posted on Feb, 18 2013 @ 06:52 AM
There is no perfect vacuum; since a vacuum is so dirty with particles, I have shunned the research drawn from it altogether...sure you can calculate
the probability of how many particles that will exist in this vacuum no matter what and try to make the base number nil enough; and conduct the
experiment over and over to try and get some form of datum to be some what repeatable. Does that make it so? In my mind no.
Particles do have energy and when this energy depletes; they cease to be labeled as the same particle. Think of the sparks from a campfire; there's a
pop and a spark of material is ejected from the flames, when the energy of the material it is consumed the trail ceases and the spark seems to
If you think of the origin of the spark there was no existing spark, just the log and the fire consuming the logs energy, during this consumption a
mass ejection that creates the spark, it still has the properties of both the wood and the fire, just a smaller scale of it...once the fire consumes
the small bit of sparked wood the energy is gone, and now the wood is ash.
Thinking of time in regard to that example; there is an observable scale. The wood and fire, is the same as the spark that is wood and fire, one lasts
for maybe an hour and one lasts for a second or two, time scale is relative to size...it takes a person maybe 6 steps to cross a room, an Ant
thousands...so what took you seconds may seem to the Ant hours. (of course we have to toss out planetary rotation for this time measurement and use
For your particle to last longer or shorter the mass of the particle would have to be larger or smaller. So that begs to question; does the same
particle come in different sizes? If one particles energy is burned out faster than another's from decay...was it smaller than the other? Or less
energy to be consumed causing it's faster decay? If particles are all a relative size...then they will likely decay at relatively the same rate.
Of course, depending on conditions a particles state can change...such as super heating or cooling, fields, electricity, vacuums, speeding up or
slowing down from forces on space time curves etc. trying to make a particle a constant in the midst of variables, and extract data...when the
constant could very well be a variable itself is pretty tricky and questionable science. So we create uncertainty principles etc. for things we do not
understand but observe. The problem is the constant building off of one uncertainty after another, without solving the first...anything built on top

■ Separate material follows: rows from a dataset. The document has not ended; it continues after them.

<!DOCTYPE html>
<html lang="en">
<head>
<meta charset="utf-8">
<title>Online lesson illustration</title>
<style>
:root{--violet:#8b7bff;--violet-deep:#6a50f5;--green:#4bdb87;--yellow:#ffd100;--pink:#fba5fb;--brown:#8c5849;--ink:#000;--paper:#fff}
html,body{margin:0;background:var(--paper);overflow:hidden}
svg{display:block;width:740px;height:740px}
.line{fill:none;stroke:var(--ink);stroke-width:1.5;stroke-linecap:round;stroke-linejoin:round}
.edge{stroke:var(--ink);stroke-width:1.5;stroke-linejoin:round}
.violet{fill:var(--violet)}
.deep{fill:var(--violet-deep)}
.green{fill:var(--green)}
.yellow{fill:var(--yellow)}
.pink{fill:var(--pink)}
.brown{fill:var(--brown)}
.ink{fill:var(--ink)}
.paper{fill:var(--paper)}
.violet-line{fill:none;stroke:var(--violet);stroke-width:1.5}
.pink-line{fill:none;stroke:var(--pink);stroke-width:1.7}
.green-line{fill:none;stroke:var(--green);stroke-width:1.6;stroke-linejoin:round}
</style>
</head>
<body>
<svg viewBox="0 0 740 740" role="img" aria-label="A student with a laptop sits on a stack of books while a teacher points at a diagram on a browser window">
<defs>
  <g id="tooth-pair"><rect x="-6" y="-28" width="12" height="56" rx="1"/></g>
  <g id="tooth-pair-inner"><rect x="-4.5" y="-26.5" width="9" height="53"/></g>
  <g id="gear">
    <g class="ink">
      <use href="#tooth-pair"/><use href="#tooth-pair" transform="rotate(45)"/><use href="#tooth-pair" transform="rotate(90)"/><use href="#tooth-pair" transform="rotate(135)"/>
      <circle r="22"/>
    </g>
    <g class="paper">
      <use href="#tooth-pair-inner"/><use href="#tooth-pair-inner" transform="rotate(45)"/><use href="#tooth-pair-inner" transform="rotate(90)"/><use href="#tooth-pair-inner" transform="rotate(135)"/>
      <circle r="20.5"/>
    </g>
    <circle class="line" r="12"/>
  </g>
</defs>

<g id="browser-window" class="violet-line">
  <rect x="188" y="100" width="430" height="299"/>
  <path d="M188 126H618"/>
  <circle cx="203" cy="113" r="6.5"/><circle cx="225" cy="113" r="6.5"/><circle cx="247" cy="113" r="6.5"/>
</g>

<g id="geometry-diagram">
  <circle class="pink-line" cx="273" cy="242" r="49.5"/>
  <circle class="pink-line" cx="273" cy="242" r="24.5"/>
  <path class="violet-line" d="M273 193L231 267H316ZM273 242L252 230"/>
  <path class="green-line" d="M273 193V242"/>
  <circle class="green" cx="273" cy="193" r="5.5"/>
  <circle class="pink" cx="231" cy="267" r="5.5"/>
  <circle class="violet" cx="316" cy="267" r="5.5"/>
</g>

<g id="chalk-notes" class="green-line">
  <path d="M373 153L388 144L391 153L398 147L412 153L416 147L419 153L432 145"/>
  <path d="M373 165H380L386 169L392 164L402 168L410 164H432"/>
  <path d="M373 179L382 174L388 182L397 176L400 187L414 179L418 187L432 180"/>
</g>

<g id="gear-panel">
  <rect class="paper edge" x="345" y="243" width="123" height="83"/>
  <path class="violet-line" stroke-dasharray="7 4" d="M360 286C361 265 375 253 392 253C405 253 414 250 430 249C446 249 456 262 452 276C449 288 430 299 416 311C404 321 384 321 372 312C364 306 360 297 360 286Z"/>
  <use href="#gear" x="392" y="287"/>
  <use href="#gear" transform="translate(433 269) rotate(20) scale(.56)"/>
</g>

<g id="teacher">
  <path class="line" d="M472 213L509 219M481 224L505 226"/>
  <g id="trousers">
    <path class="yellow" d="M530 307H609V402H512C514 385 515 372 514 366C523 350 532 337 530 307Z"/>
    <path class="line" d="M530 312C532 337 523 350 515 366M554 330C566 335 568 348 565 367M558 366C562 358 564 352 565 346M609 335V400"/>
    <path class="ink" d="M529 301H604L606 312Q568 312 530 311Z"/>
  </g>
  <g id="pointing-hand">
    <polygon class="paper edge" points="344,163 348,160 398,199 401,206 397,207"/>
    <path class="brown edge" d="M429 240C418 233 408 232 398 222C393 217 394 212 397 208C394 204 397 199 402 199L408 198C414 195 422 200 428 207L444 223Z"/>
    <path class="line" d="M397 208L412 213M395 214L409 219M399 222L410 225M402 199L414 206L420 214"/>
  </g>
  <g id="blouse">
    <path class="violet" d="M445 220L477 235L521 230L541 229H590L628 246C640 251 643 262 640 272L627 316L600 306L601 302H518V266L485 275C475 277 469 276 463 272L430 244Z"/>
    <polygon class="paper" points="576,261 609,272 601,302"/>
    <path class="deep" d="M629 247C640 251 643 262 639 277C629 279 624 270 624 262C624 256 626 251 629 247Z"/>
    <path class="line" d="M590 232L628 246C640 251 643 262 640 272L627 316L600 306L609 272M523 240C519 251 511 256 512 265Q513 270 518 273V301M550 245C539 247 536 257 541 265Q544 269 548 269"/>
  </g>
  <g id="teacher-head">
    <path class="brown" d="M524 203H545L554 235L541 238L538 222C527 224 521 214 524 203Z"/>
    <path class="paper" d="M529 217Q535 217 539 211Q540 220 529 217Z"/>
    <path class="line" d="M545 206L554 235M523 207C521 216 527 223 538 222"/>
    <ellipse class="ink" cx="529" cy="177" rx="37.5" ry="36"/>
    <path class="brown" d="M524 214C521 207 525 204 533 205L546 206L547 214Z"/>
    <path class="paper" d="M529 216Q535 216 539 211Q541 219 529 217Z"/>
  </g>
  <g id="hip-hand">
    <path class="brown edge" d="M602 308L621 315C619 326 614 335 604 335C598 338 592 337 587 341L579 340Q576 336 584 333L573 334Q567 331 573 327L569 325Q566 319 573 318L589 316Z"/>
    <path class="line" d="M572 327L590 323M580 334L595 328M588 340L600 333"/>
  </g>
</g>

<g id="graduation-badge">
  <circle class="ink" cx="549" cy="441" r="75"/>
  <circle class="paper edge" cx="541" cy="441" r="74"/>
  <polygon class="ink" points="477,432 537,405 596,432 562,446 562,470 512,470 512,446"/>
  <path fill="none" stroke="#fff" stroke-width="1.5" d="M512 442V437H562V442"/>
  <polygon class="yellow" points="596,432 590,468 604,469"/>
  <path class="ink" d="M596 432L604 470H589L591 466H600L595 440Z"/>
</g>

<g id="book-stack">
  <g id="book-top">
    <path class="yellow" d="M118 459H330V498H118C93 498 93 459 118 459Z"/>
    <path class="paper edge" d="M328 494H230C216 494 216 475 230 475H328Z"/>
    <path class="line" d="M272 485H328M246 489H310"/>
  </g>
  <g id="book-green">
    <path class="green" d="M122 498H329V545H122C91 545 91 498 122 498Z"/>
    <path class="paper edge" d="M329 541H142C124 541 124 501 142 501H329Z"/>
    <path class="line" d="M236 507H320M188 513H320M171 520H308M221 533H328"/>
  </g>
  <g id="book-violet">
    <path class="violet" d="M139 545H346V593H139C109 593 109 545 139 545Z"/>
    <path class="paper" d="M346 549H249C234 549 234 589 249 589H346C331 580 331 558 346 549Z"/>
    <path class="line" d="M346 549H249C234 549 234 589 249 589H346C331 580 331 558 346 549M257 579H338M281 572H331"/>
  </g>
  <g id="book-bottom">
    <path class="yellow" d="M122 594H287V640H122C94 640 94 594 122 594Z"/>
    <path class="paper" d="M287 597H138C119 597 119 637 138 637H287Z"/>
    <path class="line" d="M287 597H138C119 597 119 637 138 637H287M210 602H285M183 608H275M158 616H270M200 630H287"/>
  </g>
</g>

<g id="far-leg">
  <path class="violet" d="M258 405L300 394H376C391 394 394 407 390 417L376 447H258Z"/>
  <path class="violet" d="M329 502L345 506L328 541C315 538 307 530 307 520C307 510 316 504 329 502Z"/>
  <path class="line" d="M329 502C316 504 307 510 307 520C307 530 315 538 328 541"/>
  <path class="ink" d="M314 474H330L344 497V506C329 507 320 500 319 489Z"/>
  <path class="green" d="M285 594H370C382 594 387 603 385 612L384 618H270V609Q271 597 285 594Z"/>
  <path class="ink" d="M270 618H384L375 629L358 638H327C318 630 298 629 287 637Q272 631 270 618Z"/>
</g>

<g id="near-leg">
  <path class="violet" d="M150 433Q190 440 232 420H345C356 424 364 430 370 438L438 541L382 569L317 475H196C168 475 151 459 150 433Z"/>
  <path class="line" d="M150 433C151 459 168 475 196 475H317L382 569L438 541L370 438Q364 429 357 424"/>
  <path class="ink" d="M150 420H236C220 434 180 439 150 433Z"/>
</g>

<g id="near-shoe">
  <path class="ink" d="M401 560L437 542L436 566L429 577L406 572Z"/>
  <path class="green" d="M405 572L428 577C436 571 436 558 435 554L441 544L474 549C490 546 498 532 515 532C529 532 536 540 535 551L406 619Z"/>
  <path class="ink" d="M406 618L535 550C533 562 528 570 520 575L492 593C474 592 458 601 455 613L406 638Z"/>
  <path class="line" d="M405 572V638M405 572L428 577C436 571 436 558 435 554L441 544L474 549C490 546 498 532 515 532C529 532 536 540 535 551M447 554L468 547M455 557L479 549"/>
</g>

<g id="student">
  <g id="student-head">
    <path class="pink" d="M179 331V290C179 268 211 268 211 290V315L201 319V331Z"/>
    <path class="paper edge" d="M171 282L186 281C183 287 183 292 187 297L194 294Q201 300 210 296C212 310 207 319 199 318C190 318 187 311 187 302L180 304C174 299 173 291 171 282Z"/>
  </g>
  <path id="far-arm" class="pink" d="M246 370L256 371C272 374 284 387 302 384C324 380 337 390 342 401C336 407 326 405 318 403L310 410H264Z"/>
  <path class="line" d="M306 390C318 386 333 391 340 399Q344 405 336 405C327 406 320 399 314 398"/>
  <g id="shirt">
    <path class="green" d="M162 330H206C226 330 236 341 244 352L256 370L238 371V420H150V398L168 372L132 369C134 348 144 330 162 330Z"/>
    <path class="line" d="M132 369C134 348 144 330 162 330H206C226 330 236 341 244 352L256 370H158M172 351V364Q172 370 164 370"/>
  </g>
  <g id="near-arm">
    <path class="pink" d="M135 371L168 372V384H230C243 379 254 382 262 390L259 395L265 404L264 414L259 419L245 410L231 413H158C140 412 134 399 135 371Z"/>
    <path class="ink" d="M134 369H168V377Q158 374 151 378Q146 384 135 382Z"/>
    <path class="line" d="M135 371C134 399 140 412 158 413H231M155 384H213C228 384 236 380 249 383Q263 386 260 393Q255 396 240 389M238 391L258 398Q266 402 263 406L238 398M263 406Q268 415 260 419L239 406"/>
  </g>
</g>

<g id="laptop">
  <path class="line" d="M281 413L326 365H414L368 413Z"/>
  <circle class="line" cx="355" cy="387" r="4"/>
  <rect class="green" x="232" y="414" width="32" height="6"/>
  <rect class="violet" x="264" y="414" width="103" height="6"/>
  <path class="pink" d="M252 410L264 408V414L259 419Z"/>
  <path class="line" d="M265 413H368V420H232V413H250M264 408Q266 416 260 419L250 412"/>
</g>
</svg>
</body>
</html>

of that uncertainty is just wishful thinking, in my personal opinion.
Much in the same way that; an illogical thought process creates a false construct out of irrational thinking that gives rise to delusions of how
something is vs. how it actually is.